(Saved data entries)
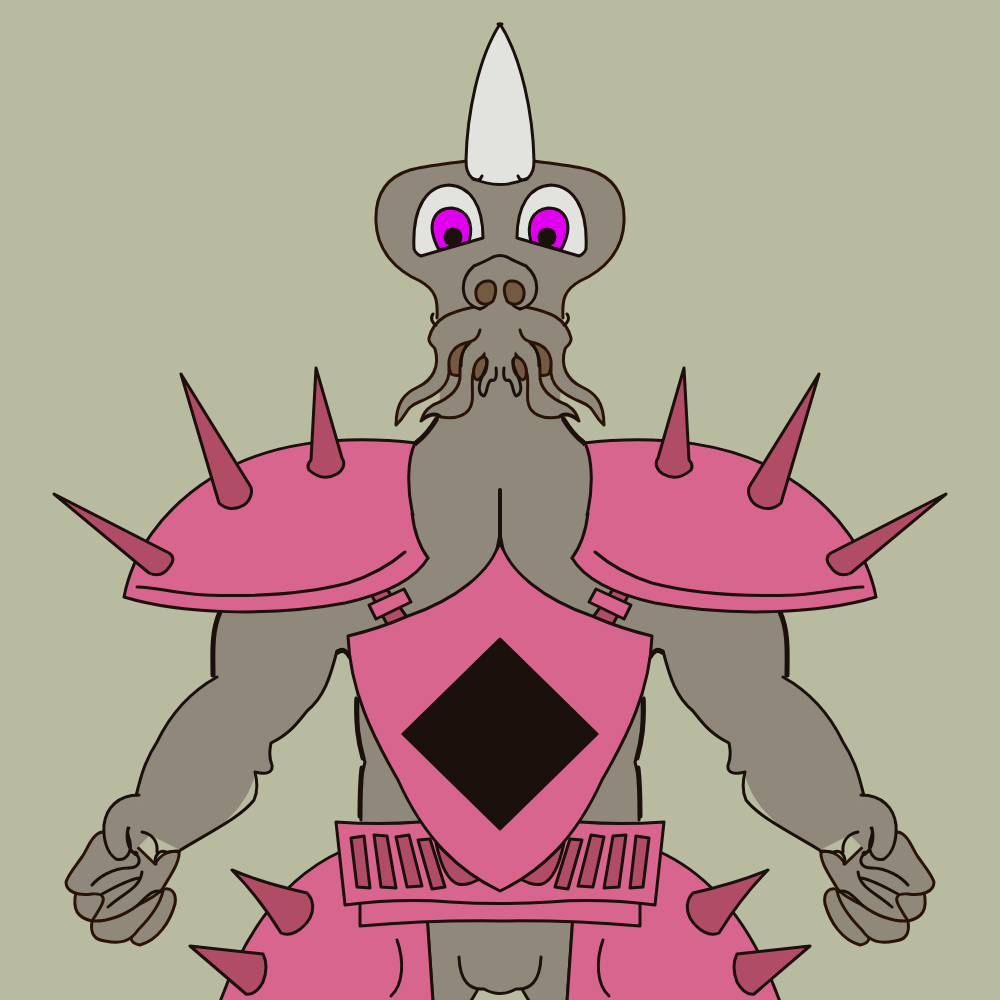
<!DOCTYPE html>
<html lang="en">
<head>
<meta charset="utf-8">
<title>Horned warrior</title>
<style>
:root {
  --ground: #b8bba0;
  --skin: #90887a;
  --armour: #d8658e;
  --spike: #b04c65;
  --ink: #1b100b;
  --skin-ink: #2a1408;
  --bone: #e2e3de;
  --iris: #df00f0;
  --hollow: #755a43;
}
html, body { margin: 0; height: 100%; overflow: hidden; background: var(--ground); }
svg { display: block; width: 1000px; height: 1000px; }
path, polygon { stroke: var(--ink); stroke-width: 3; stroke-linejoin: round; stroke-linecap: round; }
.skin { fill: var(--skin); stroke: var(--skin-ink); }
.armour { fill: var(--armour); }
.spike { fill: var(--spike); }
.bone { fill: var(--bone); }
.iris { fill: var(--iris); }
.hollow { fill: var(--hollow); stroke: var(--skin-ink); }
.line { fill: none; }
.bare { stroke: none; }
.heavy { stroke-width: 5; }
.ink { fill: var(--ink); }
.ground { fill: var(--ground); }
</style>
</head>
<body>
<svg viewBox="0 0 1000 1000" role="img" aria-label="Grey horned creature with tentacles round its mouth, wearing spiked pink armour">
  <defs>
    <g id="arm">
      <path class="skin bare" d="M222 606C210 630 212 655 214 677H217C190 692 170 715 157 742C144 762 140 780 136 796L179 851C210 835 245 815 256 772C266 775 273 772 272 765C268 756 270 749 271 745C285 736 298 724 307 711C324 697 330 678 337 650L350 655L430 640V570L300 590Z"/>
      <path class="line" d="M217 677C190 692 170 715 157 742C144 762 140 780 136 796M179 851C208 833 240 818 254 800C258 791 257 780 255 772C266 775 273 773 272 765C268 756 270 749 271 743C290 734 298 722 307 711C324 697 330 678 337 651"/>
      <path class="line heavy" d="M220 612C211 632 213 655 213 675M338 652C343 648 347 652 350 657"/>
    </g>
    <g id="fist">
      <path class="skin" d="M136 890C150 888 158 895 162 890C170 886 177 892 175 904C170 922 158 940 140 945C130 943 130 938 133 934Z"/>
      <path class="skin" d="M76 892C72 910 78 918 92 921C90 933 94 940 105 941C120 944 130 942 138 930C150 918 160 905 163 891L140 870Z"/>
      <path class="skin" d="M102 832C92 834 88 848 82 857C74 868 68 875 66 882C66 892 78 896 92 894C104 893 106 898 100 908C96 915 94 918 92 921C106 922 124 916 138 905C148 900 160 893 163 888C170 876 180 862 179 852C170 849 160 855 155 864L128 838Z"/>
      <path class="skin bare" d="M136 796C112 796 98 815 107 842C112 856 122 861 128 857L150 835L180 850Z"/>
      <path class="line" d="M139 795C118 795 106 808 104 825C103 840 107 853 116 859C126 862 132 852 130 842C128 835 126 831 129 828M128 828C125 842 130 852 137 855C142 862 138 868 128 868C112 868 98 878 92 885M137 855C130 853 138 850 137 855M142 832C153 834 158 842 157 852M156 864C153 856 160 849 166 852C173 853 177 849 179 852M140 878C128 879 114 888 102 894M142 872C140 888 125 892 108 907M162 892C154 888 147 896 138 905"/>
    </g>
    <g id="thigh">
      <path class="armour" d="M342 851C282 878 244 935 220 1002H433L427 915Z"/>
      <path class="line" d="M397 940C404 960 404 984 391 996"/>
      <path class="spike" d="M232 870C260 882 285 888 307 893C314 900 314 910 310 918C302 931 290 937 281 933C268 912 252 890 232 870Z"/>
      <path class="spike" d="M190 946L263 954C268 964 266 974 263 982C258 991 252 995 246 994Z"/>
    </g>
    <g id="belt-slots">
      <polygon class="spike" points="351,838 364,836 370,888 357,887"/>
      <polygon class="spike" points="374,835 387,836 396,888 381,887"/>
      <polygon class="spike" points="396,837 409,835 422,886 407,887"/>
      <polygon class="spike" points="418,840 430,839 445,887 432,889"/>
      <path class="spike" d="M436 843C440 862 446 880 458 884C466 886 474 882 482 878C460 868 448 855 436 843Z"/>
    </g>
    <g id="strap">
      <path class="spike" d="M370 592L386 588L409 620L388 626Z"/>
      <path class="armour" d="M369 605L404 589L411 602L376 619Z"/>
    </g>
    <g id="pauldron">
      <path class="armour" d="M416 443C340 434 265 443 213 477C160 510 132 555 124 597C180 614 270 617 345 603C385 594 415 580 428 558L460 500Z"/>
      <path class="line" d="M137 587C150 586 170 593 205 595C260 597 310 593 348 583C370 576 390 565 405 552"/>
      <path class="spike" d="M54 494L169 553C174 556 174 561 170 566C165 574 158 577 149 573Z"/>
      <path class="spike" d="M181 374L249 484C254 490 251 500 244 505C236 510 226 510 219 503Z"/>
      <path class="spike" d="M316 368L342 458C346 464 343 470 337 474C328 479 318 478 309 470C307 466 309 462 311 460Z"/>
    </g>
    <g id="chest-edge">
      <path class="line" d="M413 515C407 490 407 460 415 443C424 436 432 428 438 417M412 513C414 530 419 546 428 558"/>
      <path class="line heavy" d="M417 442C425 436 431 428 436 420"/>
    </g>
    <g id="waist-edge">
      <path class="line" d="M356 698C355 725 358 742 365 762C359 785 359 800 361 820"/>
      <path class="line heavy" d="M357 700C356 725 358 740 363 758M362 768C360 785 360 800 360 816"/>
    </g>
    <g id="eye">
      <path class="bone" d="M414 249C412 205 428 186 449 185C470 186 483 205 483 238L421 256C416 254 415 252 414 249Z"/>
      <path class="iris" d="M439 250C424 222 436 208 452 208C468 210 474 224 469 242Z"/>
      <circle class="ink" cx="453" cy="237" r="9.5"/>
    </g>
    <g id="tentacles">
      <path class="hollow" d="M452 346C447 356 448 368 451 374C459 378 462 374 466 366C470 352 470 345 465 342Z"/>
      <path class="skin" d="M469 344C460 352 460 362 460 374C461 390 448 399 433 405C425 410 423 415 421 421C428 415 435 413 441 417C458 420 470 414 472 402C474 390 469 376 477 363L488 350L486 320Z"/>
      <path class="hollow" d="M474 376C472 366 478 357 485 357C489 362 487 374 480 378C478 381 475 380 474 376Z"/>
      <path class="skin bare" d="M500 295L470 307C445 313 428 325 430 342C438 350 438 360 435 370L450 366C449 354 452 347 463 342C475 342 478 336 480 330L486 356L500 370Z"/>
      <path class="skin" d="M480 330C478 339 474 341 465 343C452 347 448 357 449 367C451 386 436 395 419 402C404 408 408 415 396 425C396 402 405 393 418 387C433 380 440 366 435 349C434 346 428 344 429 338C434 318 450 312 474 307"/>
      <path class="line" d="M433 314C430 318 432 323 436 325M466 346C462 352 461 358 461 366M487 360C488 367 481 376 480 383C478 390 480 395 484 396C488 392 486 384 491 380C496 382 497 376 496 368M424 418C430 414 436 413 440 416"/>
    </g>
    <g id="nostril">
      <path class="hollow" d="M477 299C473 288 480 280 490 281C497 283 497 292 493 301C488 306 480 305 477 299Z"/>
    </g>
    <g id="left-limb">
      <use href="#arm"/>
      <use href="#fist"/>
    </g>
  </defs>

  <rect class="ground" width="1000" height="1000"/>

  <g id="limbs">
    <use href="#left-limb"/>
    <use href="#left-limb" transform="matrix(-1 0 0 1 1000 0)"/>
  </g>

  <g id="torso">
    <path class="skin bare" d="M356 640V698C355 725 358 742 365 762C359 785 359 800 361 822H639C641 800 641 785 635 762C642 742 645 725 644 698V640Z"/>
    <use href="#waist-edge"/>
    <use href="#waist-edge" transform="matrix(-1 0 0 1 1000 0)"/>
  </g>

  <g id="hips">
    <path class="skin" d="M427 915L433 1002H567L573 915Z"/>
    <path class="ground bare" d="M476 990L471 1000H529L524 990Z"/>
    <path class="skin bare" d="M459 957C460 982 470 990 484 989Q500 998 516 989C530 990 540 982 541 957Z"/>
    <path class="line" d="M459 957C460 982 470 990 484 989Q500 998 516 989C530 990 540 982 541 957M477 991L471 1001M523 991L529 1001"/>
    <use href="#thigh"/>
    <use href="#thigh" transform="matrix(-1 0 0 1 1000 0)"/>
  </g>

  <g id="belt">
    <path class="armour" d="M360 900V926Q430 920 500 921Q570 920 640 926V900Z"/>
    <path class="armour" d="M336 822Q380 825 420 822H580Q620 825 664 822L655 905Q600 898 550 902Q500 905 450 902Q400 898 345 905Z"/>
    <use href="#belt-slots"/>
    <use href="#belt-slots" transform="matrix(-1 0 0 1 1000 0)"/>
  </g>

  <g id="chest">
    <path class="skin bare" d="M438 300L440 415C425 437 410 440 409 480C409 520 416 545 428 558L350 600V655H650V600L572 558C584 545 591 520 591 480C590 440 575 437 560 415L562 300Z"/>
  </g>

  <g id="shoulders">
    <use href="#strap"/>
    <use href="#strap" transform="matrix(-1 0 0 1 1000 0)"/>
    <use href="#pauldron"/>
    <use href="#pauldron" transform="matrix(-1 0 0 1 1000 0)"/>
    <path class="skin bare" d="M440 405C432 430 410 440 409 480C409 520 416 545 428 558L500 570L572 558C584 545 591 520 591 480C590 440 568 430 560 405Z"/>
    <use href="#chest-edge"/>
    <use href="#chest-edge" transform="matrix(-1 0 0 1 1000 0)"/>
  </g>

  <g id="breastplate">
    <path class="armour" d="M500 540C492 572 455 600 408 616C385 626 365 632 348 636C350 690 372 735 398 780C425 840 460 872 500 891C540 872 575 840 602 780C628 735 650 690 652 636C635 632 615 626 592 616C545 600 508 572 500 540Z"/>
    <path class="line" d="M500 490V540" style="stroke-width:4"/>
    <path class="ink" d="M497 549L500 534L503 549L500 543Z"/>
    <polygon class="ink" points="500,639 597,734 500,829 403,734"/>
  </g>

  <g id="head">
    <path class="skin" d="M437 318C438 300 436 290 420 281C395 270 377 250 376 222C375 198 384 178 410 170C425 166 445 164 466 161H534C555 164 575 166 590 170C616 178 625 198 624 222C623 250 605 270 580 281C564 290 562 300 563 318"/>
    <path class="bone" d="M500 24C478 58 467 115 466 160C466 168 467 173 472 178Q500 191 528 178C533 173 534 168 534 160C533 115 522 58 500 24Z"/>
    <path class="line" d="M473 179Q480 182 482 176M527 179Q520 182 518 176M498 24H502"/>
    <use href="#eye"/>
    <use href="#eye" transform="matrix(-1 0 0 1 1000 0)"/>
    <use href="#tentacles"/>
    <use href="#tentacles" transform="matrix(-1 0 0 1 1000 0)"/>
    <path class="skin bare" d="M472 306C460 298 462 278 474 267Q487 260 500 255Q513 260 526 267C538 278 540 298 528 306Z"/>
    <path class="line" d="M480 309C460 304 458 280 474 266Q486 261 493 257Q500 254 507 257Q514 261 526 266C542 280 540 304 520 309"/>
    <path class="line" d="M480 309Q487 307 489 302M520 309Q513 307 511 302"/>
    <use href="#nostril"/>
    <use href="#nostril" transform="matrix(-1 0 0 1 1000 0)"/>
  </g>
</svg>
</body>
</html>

--

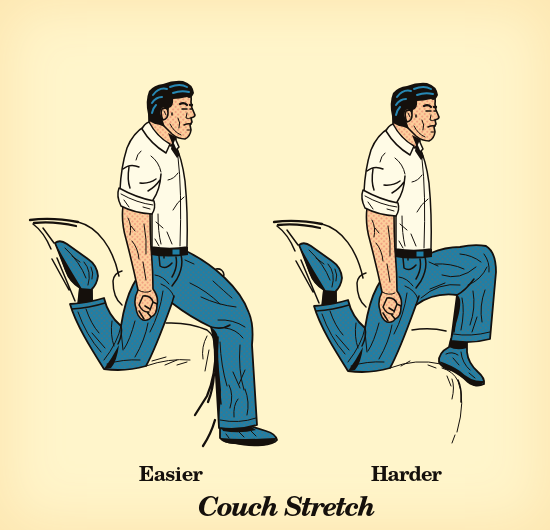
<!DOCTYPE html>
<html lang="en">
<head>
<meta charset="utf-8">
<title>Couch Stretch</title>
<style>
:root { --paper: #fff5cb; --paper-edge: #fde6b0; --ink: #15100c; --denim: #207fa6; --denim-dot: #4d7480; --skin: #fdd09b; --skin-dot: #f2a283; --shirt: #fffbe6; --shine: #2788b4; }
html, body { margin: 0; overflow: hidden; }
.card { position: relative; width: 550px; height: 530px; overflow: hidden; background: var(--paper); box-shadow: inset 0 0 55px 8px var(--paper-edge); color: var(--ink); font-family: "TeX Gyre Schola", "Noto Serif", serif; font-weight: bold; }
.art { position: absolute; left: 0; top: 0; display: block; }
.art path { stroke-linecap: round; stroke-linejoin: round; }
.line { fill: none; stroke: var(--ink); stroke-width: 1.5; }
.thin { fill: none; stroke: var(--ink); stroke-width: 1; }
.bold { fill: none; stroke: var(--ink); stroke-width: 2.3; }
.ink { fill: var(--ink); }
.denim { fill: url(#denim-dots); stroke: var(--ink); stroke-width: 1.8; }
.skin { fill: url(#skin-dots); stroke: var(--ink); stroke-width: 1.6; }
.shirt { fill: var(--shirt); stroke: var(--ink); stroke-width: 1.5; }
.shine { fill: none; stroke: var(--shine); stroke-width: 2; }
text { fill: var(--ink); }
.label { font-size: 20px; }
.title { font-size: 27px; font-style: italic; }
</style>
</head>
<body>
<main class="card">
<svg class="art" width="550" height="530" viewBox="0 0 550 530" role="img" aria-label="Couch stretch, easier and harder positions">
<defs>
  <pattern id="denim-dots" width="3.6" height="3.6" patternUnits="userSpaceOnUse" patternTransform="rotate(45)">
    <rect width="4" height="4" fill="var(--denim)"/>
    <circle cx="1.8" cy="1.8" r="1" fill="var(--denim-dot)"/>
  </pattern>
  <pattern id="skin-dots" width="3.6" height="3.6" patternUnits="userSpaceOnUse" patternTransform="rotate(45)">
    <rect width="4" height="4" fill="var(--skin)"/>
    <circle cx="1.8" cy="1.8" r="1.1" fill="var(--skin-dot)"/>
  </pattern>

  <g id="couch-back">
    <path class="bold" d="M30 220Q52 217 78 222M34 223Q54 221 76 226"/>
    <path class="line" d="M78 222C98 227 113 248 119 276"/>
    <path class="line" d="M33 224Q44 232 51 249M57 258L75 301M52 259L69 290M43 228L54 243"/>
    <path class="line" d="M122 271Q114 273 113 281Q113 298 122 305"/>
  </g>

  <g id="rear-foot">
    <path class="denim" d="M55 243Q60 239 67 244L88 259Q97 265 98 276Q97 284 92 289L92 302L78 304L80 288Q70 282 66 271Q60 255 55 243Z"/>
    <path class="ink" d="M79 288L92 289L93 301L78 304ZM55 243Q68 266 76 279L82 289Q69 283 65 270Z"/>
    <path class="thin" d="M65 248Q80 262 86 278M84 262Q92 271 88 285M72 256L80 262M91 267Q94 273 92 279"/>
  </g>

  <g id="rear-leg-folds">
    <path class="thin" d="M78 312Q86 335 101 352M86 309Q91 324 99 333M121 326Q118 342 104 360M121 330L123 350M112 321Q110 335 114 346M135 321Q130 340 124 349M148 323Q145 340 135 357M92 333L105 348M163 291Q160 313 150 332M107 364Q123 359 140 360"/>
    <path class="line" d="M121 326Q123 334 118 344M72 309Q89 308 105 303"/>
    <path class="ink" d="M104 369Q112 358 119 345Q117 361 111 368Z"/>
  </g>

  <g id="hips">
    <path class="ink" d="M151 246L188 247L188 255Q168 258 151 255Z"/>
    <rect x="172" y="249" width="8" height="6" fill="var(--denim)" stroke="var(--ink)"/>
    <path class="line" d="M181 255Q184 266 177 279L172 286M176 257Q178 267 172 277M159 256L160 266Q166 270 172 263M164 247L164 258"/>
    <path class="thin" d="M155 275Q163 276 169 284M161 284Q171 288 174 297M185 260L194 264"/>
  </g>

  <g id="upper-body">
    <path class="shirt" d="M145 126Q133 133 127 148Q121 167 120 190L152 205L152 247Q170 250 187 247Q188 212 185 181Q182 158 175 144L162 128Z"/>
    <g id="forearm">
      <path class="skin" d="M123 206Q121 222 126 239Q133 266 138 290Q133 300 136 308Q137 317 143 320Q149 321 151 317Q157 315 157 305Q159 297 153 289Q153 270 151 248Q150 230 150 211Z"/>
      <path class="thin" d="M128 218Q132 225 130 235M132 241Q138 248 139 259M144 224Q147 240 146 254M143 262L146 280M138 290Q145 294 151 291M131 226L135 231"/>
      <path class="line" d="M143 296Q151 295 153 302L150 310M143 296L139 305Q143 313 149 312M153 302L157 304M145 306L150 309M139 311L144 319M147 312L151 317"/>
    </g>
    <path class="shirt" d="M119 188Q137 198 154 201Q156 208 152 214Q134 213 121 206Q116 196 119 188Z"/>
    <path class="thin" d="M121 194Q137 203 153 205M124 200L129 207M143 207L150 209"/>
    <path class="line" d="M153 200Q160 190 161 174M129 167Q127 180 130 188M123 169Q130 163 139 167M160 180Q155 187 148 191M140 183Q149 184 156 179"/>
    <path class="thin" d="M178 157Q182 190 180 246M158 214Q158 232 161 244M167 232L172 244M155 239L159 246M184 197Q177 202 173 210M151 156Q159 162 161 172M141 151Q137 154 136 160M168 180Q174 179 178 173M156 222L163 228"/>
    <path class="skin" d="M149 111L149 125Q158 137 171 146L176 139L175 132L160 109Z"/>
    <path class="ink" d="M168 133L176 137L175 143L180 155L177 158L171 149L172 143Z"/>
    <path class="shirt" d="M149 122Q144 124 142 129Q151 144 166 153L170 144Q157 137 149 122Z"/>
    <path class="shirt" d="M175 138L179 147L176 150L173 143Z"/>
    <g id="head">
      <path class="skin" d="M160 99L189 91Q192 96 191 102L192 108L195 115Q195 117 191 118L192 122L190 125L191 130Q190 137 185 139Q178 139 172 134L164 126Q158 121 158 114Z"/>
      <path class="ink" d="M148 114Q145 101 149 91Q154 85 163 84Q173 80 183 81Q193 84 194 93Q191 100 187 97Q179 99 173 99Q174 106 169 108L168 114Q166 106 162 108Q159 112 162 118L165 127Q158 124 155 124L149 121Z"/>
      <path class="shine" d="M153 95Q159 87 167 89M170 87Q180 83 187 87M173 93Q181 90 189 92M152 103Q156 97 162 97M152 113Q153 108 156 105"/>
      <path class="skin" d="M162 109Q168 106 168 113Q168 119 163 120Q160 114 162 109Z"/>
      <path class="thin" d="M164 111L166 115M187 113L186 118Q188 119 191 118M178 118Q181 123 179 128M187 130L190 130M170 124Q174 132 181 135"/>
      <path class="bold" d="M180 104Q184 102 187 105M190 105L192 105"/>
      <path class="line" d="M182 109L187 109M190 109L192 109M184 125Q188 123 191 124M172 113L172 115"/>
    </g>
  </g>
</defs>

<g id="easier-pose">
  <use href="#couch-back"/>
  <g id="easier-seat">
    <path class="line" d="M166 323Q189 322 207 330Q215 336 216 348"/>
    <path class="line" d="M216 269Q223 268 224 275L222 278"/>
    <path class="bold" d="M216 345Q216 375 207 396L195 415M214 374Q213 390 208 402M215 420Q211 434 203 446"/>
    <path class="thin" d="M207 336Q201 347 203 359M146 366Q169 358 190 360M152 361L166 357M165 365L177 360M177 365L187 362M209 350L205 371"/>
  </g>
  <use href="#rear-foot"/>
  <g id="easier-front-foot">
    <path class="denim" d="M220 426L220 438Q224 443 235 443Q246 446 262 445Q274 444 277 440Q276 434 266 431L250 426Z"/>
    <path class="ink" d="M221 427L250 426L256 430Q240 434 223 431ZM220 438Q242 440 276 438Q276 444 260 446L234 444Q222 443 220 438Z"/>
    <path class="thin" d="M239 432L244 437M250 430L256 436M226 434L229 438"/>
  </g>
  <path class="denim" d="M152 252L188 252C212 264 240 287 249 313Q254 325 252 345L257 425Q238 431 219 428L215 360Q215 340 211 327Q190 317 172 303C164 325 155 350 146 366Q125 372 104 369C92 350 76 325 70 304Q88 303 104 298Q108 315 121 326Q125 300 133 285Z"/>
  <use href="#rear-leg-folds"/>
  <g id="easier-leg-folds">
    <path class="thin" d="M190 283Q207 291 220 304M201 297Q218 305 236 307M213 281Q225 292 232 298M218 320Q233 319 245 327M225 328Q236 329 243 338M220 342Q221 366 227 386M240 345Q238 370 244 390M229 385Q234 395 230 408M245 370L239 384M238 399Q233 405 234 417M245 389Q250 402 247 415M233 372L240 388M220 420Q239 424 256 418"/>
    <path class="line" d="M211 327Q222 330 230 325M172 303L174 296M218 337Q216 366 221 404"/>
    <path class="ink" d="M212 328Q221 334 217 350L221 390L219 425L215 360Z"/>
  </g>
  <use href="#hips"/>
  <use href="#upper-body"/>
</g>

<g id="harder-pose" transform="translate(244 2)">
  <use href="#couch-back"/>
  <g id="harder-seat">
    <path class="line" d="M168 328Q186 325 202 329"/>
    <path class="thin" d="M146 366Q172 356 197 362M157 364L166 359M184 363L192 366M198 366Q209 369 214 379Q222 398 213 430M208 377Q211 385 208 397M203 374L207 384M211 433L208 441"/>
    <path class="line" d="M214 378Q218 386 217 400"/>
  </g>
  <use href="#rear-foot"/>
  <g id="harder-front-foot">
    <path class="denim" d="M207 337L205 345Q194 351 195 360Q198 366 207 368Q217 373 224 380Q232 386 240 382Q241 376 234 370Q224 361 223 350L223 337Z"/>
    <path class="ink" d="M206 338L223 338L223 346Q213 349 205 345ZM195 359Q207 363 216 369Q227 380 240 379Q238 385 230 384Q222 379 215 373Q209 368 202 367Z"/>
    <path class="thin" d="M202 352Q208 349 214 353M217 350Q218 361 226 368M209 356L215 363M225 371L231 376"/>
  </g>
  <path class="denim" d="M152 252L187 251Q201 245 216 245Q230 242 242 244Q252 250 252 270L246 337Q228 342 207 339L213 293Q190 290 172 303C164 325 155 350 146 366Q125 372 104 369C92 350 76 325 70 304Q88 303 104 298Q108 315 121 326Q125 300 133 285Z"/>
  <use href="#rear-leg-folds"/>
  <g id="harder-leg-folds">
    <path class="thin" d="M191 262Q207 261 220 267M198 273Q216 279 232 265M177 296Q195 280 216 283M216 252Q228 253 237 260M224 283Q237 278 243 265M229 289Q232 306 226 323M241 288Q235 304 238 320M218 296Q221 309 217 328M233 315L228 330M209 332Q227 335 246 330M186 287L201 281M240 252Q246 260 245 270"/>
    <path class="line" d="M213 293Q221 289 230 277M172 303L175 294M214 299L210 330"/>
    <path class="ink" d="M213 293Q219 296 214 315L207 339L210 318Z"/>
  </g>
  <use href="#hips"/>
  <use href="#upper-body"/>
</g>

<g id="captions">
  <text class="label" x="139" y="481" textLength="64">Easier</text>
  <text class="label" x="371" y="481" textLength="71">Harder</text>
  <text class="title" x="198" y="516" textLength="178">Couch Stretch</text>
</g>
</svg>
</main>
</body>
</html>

- **What is expected**: Copy the lines above exactly, beginning at the line that has "405C432 430 410" and stopping after the line that has "540C492 572 455", and omit the rest.

- **Written answer**:
    <path class="skin bare" d="M440 405C432 430 410 440 409 480C409 520 416 545 428 558L500 570L572 558C584 545 591 520 591 480C590 440 568 430 560 405Z"/>
    <use href="#chest-edge"/>
    <use href="#chest-edge" transform="matrix(-1 0 0 1 1000 0)"/>
  </g>

  <g id="breastplate">
    <path class="armour" d="M500 540C492 572 455 600 408 616C385 626 365 632 348 636C350 690 372 735 398 780C425 840 460 872 500 891C540 872 575 840 602 780C628 735 650 690 652 636C635 632 615 626 592 616C545 600 508 572 500 540Z"/>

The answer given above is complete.